Response: The New York Times “My Mother’s Psychotherapy–and Mine”

Response: The New York Times “My Mother’s Psychotherapy–and Mine”

Elizabeth Handy

The New York Times published an article from Saïd Sayrafiezadadeh’s “Couch” series on Sunday titled “My Mother’s Psychotherapy—and Mine.” Sayrafiezadadeh said of his mother, “Her relationship with her treatment nearly killed her. How would I fare?” The author recalls that when he expressed feelings of hopelessness regarding the alleviation of the unhappy memories, the therapist’s solution was to “keep coming …

After PTSD More Trauma

Elizabeth Handy

After PTSD More Trauma A terrific article appeared in the New York Times this week on PTSD, called “After PTSD, More Trauma.” It’s about a veteran who came home traumatized and saw a new graduate therapist at the Department of Veterans Affairs. The therapist decided to apply Exposure Therapy to cure him and predictably, it made him much worse. When …

The National Epidemic of Depression

Elizabeth Handy

Several brilliant articles have recently brought some true light to what the national epidemic of depression really means, two of which I’d like to discuss. In Dr. Kevin Passero, N.D’s article Depression-A National Epidemic? and Overcoming Depression Without Meds by Rich Simon at Psychotherapy Networker, we learn about the over-diagnosis of depression in the U.S., and are reminded of the inefficacy of anti-depressants—despite …

Psychology Is Not in Crisis

Response to NYT Article: Psychology Is Not in Crisis

Elizabeth Handy

As a practicing psychotherapist, I am deeply concerned about Barrett’s postulation that psychological science does not need to be replicated or empirically validated. This idea that science can exist for the sake of science, right or wrong, is dubious at best. If science does not need replication and empiric validation, anyone could theoretically say anything, call it science and apply …

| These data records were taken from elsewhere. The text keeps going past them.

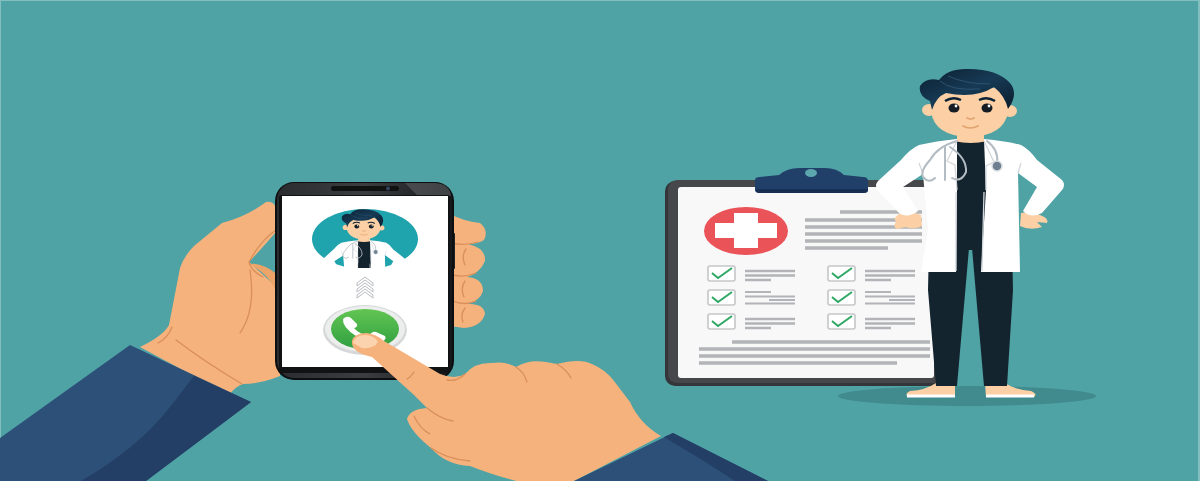
<!DOCTYPE html>
<html lang="en">
<head>
<meta charset="utf-8">
<title>Online doctor call</title>
<style>
:root {
  --teal: #4fa3a5;
  --teal-shade: #418b8f;
  --avatar: #1fa3ad;
  --skin: #f6b27c;
  --skin-line: #d98f5a;
  --skin-deep: #eda469;
  --face: #fcd0a4;
  --face-line: #e0a26f;
  --sleeve: #2d5078;
  --sleeve-dark: #233f66;
  --ink: #14242f;
  --hair: #0c2336;
  --paper: #f8f8f9;
  --board: #46474b;
  --clip: #20406a;
  --text-bar: #b3b4b7;
  --red: #ea5357;
  --green: #2fa866;
}
html, body { margin: 0; height: 100%; overflow: hidden; background: var(--teal); }
.scene { display: block; width: 1200px; height: 481px; }
.bars { stroke: var(--text-bar); stroke-width: 3.4; fill: none; }
.crease { fill: none; stroke: var(--skin-line); stroke-width: 1.3; stroke-linecap: round; }
.skin { fill: var(--skin); }
.face { fill: var(--face); }
.sleeve { fill: var(--sleeve); }
.sleeve-dark { fill: var(--sleeve-dark); }
.coat { fill: #fff; }
.coat-line { fill: none; stroke: #d3d8dc; stroke-width: 1.3; }
.ink { fill: var(--ink); }
.tube { fill: none; stroke: #b4bcc3; stroke-width: 2; stroke-linecap: round; }
</style>
</head>
<body>
<svg class="scene" viewBox="0 0 1200 481" role="img" aria-label="Hands calling a doctor on a phone, beside a clipboard and a standing doctor">
  <defs>
    <linearGradient id="bezel" x1="0" y1="0" x2="1" y2="0">
      <stop offset="0" stop-color="#2b2c30"/><stop offset=".5" stop-color="#3c3d41"/><stop offset="1" stop-color="#17181b"/>
    </linearGradient>
    <linearGradient id="call-green" x1="0" y1="0" x2="0" y2="1">
      <stop offset="0" stop-color="#62c552"/><stop offset="1" stop-color="#2f9f41"/>
    </linearGradient>
    <linearGradient id="hair-shine" x1="0" y1="0" x2="1" y2="1">
      <stop offset="0" stop-color="#0b1f30"/><stop offset=".5" stop-color="#173a55"/><stop offset="1" stop-color="#0a1c2c"/>
    </linearGradient>
    <clipPath id="avatar-crop"><rect x="305" y="200" width="120" height="68"/></clipPath>

    <g id="check-item">
      <rect x="1" y="1" width="27" height="15" rx="2" fill="#fff" stroke="#c4c6c9" stroke-width="1.6"/>
      <path d="M5 8 L11 13 L25 3" fill="none" stroke="var(--green)" stroke-width="2"/>
      <path class="bars" d="M38 6H88M38 10.5H88M38 15H64" style="stroke-width:2.4"/>
    </g>
    <g id="check-item-short">
      <rect x="1" y="1" width="27" height="15" rx="2" fill="#fff" stroke="#c4c6c9" stroke-width="1.6"/>
      <path d="M5 8 L11 13 L25 3" fill="none" stroke="var(--green)" stroke-width="2"/>
      <path class="bars" d="M38 3H64M38 7.5H88M62 11H88M38 14.5H88" style="stroke-width:2.2"/>
    </g>
    <path id="chevron" d="M357 283 L365 277 L373 283 V286 L365 280 L357 286Z" fill="#fff" stroke="#b9bcc0" stroke-width="1"/>

    <g id="doctor-upper">
      <!-- neck and shirt -->
      <path class="face" d="M957 128H984V146L971 152L957 146Z"/>
      <path class="ink" d="M954 141Q971 145 987 141L992 160V250H946V160Z"/>
      <!-- hands -->
      <path class="face" d="M902 212Q912 211 921 215L922 226Q914 230 906 227L897 229Q892 226 896 222Q892 218 902 212Z"/>
      <path class="face" d="M1021 213Q1030 211 1040 215Q1049 218 1047 223L1037 222L1042 227Q1030 231 1020 226Z"/>
      <!-- coat -->
      <path class="coat" d="M957 139Q936 141 919 145Q910 149 901 160L878 181Q874 186 878 191L900 214Q909 218 918 211L903 187L923 174L928 230L921 272H956L957 190Z"/>
      <path class="coat" d="M984 139Q1006 141 1021 145Q1029 149 1037 160L1062 180Q1066 185 1062 190L1042 213Q1031 219 1023 211L1037 187L1018 173L1020 272H981L986 190Z"/>
      <path class="coat-line" d="M957 141L947 161L955 165L957 190M984 141L994 162L986 166L986 190M923 174L919 163M1018 173L1021 163M956 192V271M984 192L982 271"/>
      <!-- stethoscope -->
      <path class="tube" d="M957 141Q938 146 930 160Q920 171 923 177Q929 184 935 178M950 147Q967 158 966 172Q961 183 952 178M945 147V180"/>
      <path class="tube" d="M987 141Q999 150 997 163"/>
      <circle cx="997" cy="166" r="5" fill="#6d7f91" stroke="#d9dee2" stroke-width="1.5"/>
      <!-- head -->
      <ellipse class="face" cx="929" cy="110" rx="7" ry="6"/>
      <ellipse class="face" cx="1010" cy="111" rx="7" ry="6"/>
      <path class="face" d="M931 92Q969 78 1008 92V112Q1004 136 969 137Q935 136 931 112Z"/>
      <path d="M932 110L930 101Q918 96 920 86Q926 77 939 80Q948 68 969 69Q997 69 1010 83Q1019 94 1008 109Q1005 96 994 87Q975 99 946 93Q936 97 932 110Z" fill="url(#hair-shine)"/>
      <path d="M940 81Q951 91 980 89M948 76Q965 84 990 84" fill="none" stroke="#2b536f" stroke-width="1"/>
      <path d="M945 101Q953 96 961 100M979 100Q987 96 995 101" fill="none" stroke="var(--hair)" stroke-width="2.5"/>
      <ellipse cx="954" cy="108" rx="5.5" ry="4.5" fill="#151c24"/>
      <ellipse cx="987" cy="108" rx="5.5" ry="4.5" fill="#151c24"/>
      <circle cx="956" cy="106" r="1.4" fill="#fff"/><circle cx="989" cy="106" r="1.4" fill="#fff"/>
      <path d="M967 118Q971 120 974 118M963 126Q970 130 978 126" fill="none" stroke="var(--face-line)" stroke-width="1.7" stroke-linecap="round"/>
    </g>
  </defs>

  <rect width="1200" height="481" fill="var(--teal)"/>
  <path d="M0 .5H1200M.5 0V481" stroke="#83bfc0" stroke-width="1"/>
  <path d="M1199 0V481" stroke="#83bfc0" stroke-width="2"/>

  <g id="clipboard">
    <rect x="665" y="181" width="280" height="205" rx="10" fill="#34353a"/>
    <rect x="668" y="180" width="278" height="203" rx="9" fill="var(--board)"/>
    <rect x="678" y="187" width="256" height="191" rx="3" fill="var(--paper)"/>
    <path d="M755 180Q755 177 760 177L779 175Q787 168 799 168H825Q837 168 844 175L863 177Q868 177 868 181V190Q868 193 863 193H760Q755 193 755 190Z" fill="var(--clip)"/>
    <path d="M756 189H868V190Q868 193 863 193H760Q755 193 756 189Z" fill="#172f52"/>
    <ellipse cx="811" cy="173" rx="6" ry="4" fill="#5da7ae"/>
    <ellipse cx="746" cy="231" rx="42" ry="24" fill="var(--red)"/>
    <path d="M734 213H758V223H777V238H758V248H734V238H715V223H734Z" fill="#fff"/>
    <path class="bars" d="M840 212H922M805 220H922M805 227H922M805 234H922M805 241H922M805 248H888"/>
    <use href="#check-item" x="707" y="265"/>
    <use href="#check-item-short" x="707" y="289"/>
    <use href="#check-item" x="707" y="313"/>
    <use href="#check-item" x="827" y="265"/>
    <use href="#check-item-short" x="827" y="289"/>
    <use href="#check-item" x="827" y="313"/>
    <path class="bars" d="M732 342H930M699 349H930M699 356H930M699 363H897"/>
  </g>

  <g id="doctor">
    <ellipse cx="967" cy="396" rx="129" ry="10" fill="var(--teal-shade)"/>
    <path class="face" d="M936 383H955V397H908Q904 394 910 391Q926 390 936 383Z"/>
    <path class="face" d="M985 383H1005Q1015 390 1031 391Q1038 394 1034 397H986Z"/>
    <path d="M907 396H955M986 396H1034" stroke="#fff" stroke-width="3"/>
    <path class="ink" d="M929 244H1012L1013 290L1007 386H984L972 248H969L957 386H936L928 290Z"/>
    <use href="#doctor-upper"/>
  </g>

  <g id="holding-hand">
    <path class="skin" d="M140 347Q163 336 169 325L180 268Q184 256 194 246L222 223Q246 217 266 202Q276 200 276 212V232Q264 246 249 262L280 290V376Q260 384 243 384Q236 386 229 395Z"/>
    <path d="M249 264Q262 262 278 275V300Q274 276 249 264Z" fill="var(--skin-deep)"/>
    <path class="crease" d="M276 230Q261 240 249 262Q251 271 263 277M250 270Q256 310 240 333M172 327Q168 338 158 343M176 340Q205 362 242 384"/>
    <path class="skin" d="M450 214Q463 221 480 223Q489 230 484 240Q478 244 468 244Q486 248 485 261Q480 273 467 277Q483 278 483 291Q480 301 467 304Q484 303 485 314Q481 327 464 328L450 326Z"/>
    <path class="crease" d="M452 243Q464 246 478 242M453 275Q464 278 476 273M453 301Q464 306 476 301M466 249Q461 256 465 265M465 281Q460 288 464 297M465 308Q460 314 463 322"/>
    <path class="sleeve" d="M130 345L251 402L146 481H0V438Z"/>
    <path class="sleeve-dark" d="M194 376L251 402L146 481H81Q138 448 170 407Z"/>
  </g>

  <g id="phone">
    <rect x="451" y="233" width="4" height="36" rx="1" fill="#222"/>
    <rect x="275" y="182" width="179" height="198" rx="19" fill="#0d0e10"/>
    <rect x="277" y="183" width="175" height="195" rx="17" fill="url(#bezel)"/>
    <path d="M405 183H435Q450 184 451 196H418Z" fill="#626468" opacity=".55"/>
    <rect x="279" y="195" width="171" height="178" rx="3" fill="#111214"/>
    <rect x="282" y="196" width="166" height="171" fill="#fff"/>
    <rect x="331" y="186" width="68" height="5" rx="2.5" fill="#111"/>
    <circle cx="388" cy="188.500" r="2" fill="#34435c"/>
    <g id="avatar" clip-path="url(#avatar-crop)">
      <ellipse cx="365" cy="239" rx="53" ry="30" fill="var(--avatar)"/>
      <use href="#doctor-upper" transform="translate(-63 179) scale(.44)"/>
    </g>
    <use href="#chevron"/>
    <use href="#chevron" y="6"/>
    <use href="#chevron" y="12"/>
    <g id="call-button">
      <ellipse cx="365" cy="330" rx="42" ry="25" fill="#d5d7d9"/>
      <ellipse cx="365" cy="329" rx="40" ry="23" fill="#eceded"/>
      <ellipse cx="365" cy="329" rx="34" ry="20" fill="url(#call-green)"/>
      <path d="M343 319Q347 315 351 318L357 324Q358 327 354 328Q359 334 369 336Q372 331 376 332L385 336Q387 339 382 342Q370 345 356 336Q342 327 343 319Z" fill="#fff"/>
    </g>
  </g>

  <g id="pointing-hand">
    <path class="skin" d="M352 341Q354 333 367 333Q376 334 384 341L440 374Q455 380 465 374Q475 362 492 363Q506 361 516 367Q529 359 546 362L557 364Q580 358 592 364Q606 370 614 381L630 402Q640 424 661 436L574 481H516Q490 474 470 466Q446 465 431 448Q411 432 407 419Q410 409 427 408L414 395L372 357Q351 353 352 341Z"/>
    <path d="M353 343Q355 335 365 335Q374 335 378 342Q374 349 362 348Z" fill="#fcd3af"/>
    <path class="crease" d="M427 408Q440 419 453 421M465 374Q457 382 447 380M516 367Q524 372 527 382M557 364Q567 370 571 378M431 448Q446 459 470 461M414 416Q420 429 430 434M407 379Q411 377 414 372"/>
    <path class="sleeve" d="M673 433L768 481H574Z"/>
    <path class="sleeve-dark" d="M673 433L768 481H735Q700 458 664 437Z"/>
  </g>
</svg>
</body>
</html>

EMDR

Eye Movement Desensitization and Reprocessing (EMDR) therapy is an extensively researched, effective psychotherapy method proven to help people recover from trauma and other distressing life experiences, including PTSD, anxiety, depression, and panic disorders and more. EMDR (Eye Movement Desensitization and Reprocessing) combines dual attention to a traumatic memory with back and forth eye movements and alternating vibrations. EMDR appears to …